b) The number of employees described in section a) who were tasked with training a worker employed by Northeast Utilities directly or through a contractor and in the United States on a nonimmigrant worker visa.
c) The number of workers employed outside of the United States by Northeast Utilities—directly or as employees of a Northeast Utilities contractor— from 2013-2015, broken down by quarter.
d) The number of workers employed by Northeast Utilities—directly or as employees of a Northeast Utilities contractor—on a nonimmigrant worker visa from 2010-2015. Please break this information down by visa category, month employed, job title, and by contractor (where appropriate).
e) The number of workers described in section b) who were later employed by Northeast Utilities/Eversource Energy—directly or as employees of a Northeast Utilities/Eversource Energy contractor—outside of the United States.
f) A description of the skillset that nonimmigrant workers brought to Northeast Utilities from 2010-2014 that Northeast Utilities was unable to obtain by hiring U.S. workers.
g) A complete description of any recruitment efforts made by your company or its contractors prior to hiring through the nonimmigrant worker visa programs.
h) Again, because this is a gravely important public policy issue, I demand your written assurance that former and current Northeast Utilities/Eversource Energy employees can speak freely and truthfully about their experiences during the Northeast Utilities layoffs and any events preceding or relevant to those layoffs. At a minimum, I would like your written assurance that current and former Northeast Utilities/Eversource Energy employees can speak freely to me and my staff without facing legal liability.
i) Any communications with Tata Consultancy Services—or any other contractor that employs H-1B visa workers—regarding Northeast Utilities’ plans for laying off U.S. workers after hiring H-1B visa holders.
In addition to this letter, I have sent a letter today to United States Attorney General Loretta Lynch, requesting that the Department of Justice open an investigation into whether your company’s clear abuse of the spirit of nonimmigrant worker visa programs also amounted to legally actionable misconduct.
Please respond to the above requests as soon as possible. Thank you for your attention to this matter.
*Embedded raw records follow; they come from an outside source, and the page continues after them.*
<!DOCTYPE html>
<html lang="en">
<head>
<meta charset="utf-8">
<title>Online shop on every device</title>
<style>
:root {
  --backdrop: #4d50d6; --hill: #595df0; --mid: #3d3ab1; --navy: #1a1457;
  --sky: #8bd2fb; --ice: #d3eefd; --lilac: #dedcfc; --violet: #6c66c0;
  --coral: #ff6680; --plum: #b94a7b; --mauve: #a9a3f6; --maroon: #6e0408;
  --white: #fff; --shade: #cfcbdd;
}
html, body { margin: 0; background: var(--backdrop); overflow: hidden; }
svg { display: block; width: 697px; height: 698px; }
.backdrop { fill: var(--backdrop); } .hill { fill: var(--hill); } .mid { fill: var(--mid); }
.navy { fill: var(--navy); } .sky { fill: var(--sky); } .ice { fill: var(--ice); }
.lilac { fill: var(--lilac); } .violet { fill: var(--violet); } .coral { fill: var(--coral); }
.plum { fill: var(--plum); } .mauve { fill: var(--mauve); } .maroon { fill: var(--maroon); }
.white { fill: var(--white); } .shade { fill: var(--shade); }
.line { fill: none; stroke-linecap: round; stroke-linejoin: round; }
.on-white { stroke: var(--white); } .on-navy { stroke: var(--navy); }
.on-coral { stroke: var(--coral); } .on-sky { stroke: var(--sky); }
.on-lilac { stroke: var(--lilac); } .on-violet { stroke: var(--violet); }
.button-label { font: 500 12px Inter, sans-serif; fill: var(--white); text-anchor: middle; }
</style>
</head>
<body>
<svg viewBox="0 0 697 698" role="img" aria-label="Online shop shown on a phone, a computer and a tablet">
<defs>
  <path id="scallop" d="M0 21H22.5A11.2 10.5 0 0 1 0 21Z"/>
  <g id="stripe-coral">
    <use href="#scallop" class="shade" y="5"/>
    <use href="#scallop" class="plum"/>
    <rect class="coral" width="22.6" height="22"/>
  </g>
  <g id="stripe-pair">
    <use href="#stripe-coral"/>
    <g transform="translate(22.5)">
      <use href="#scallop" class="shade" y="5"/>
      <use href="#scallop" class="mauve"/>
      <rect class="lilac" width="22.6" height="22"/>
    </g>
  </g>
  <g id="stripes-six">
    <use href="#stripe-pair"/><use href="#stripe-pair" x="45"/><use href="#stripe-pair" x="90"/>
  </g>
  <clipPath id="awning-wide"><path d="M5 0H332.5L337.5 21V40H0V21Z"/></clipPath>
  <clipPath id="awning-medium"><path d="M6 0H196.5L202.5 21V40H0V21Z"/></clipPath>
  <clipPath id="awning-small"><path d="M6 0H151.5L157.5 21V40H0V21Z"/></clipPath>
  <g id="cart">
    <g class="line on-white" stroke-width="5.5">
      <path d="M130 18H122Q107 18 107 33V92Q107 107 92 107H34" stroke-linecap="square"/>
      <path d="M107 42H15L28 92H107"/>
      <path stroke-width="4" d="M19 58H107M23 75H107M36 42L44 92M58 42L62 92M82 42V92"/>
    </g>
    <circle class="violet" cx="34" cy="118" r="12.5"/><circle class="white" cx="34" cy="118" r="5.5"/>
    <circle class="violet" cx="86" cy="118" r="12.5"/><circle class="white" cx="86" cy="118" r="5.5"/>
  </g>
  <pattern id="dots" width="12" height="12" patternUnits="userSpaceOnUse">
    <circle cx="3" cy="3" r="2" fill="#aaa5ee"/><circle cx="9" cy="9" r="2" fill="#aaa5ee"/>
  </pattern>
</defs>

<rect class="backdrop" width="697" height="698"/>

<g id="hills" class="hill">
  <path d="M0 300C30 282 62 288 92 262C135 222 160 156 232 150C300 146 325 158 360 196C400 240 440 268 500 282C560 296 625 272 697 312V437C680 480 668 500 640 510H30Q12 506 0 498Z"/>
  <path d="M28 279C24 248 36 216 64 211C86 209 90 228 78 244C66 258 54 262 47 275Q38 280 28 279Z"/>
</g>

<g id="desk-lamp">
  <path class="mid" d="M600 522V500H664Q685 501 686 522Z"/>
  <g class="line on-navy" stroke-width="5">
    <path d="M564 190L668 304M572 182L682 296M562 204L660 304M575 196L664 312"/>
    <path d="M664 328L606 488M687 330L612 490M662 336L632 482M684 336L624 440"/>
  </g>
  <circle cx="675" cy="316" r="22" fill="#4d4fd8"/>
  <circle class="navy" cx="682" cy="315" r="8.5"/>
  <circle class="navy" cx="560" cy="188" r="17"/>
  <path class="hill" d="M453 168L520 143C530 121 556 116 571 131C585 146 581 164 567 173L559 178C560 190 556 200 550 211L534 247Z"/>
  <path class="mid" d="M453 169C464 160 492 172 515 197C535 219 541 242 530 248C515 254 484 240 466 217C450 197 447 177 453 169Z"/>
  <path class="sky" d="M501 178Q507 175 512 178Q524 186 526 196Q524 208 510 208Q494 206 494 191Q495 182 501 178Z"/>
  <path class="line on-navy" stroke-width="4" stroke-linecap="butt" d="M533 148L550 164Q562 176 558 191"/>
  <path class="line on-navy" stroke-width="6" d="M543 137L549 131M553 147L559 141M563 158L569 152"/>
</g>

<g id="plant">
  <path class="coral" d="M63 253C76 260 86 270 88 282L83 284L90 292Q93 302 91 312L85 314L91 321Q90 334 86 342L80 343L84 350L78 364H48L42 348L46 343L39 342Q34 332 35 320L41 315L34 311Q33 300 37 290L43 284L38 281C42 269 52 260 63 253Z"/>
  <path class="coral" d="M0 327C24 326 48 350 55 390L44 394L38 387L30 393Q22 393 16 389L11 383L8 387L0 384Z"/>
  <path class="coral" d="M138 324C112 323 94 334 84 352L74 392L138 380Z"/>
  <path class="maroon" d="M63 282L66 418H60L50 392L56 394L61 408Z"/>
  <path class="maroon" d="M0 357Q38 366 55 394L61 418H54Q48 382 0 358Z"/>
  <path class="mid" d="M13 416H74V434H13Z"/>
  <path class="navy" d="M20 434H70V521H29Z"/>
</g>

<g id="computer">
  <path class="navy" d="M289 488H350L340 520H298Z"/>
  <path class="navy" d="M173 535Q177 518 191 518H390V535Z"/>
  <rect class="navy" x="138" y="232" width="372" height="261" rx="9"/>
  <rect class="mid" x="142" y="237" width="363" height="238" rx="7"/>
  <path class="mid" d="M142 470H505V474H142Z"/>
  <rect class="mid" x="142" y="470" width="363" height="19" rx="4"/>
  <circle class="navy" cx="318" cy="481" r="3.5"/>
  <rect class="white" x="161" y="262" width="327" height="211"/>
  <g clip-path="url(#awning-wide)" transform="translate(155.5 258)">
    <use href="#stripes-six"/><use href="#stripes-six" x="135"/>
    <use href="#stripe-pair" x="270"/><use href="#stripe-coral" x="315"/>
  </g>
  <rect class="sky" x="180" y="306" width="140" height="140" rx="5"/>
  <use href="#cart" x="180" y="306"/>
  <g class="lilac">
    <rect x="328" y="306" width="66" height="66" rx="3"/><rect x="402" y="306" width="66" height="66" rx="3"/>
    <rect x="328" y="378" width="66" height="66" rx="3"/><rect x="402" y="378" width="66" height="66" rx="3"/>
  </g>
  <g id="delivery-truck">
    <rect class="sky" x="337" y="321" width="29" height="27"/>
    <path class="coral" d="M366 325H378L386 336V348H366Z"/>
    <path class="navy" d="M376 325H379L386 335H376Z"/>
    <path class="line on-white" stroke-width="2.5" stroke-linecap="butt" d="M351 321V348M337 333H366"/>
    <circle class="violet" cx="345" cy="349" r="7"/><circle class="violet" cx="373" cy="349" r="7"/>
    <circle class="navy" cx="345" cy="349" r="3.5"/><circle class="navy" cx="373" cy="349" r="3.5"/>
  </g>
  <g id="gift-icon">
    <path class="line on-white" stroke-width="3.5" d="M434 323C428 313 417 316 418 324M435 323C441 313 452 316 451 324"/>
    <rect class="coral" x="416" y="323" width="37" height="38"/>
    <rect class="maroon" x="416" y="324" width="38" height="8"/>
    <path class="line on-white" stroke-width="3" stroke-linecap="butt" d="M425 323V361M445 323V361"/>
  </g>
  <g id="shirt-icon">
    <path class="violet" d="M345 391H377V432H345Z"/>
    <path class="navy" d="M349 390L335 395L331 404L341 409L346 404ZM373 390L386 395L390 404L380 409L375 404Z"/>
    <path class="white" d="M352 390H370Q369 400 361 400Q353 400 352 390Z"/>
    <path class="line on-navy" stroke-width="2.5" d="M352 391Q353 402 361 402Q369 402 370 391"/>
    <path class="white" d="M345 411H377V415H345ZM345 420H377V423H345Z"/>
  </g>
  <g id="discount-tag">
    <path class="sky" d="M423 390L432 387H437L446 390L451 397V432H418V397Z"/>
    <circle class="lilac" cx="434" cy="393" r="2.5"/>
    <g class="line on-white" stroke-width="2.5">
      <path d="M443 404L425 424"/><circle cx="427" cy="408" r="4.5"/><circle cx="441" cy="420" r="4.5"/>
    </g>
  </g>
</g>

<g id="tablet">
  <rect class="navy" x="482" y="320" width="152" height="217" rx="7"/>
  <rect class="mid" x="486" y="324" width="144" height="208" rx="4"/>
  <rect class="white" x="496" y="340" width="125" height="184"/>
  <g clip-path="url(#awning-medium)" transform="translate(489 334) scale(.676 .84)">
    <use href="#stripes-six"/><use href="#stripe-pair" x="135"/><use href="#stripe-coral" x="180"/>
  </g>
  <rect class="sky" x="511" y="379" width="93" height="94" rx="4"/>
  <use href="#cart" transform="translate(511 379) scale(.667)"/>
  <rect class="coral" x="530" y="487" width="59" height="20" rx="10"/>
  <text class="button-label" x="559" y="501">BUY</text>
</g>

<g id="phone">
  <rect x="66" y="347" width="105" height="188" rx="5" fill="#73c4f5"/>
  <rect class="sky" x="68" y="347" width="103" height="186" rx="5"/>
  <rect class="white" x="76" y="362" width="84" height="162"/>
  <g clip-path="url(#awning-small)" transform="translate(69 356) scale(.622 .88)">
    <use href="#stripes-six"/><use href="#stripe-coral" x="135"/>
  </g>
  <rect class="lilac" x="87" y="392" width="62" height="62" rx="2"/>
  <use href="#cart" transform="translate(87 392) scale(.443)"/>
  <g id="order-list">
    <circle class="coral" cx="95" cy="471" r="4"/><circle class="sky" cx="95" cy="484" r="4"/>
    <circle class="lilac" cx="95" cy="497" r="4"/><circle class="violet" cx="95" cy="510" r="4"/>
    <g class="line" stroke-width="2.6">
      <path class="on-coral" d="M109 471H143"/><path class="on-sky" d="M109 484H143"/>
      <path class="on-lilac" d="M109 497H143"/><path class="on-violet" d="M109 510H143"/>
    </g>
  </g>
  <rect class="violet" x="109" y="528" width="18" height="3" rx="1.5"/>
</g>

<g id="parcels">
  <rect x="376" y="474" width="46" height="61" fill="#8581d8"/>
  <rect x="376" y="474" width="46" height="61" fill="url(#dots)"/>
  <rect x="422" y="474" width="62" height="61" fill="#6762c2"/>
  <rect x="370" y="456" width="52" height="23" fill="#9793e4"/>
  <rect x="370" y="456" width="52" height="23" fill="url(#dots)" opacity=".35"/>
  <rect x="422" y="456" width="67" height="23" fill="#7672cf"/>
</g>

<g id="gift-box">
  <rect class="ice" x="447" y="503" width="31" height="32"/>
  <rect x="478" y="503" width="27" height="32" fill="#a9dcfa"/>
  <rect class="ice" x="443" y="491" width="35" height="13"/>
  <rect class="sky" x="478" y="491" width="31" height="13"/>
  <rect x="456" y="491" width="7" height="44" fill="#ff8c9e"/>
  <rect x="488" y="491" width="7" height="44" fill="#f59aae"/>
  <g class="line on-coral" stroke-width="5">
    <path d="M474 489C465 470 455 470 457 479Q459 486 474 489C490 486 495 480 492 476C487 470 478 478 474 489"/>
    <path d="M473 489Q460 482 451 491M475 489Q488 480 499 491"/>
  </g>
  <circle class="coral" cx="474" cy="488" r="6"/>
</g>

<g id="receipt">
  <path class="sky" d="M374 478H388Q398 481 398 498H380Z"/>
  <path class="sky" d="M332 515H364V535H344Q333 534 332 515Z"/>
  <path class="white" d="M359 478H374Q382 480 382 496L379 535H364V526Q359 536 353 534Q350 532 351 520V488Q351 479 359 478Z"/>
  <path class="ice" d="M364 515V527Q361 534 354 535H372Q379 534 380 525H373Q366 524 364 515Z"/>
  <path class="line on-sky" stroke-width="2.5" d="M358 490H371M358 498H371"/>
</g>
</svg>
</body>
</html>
Monday, two suits were filed against Disney, HCL and Cognizant. The amount of news coverage in America and around the world was insurmountable. These cases have already been successful at educating Americans as to the real issues, the real problems America is facing. Without the backing of Americans, we will never win this war. The more we can educate everyone about this cause, the more chances we have at winning this war.
Right now is the time I need each and everyone of you share through social media, talk to your friends and neighbors and shout from the rooftops about the displacement of American workers and the offshoring of the American technology field. We have a spark. LET’S MAKE IT A FIRE. Then, when we provide the easy, simple solution to this problem, the big money, big companies, bought-off media and bought-off politicians, we WILL BE HEARD. They cannot buy off the real Americans. They cannot close our eyes that have been opened. Please gather your group and get ready to win this war against America!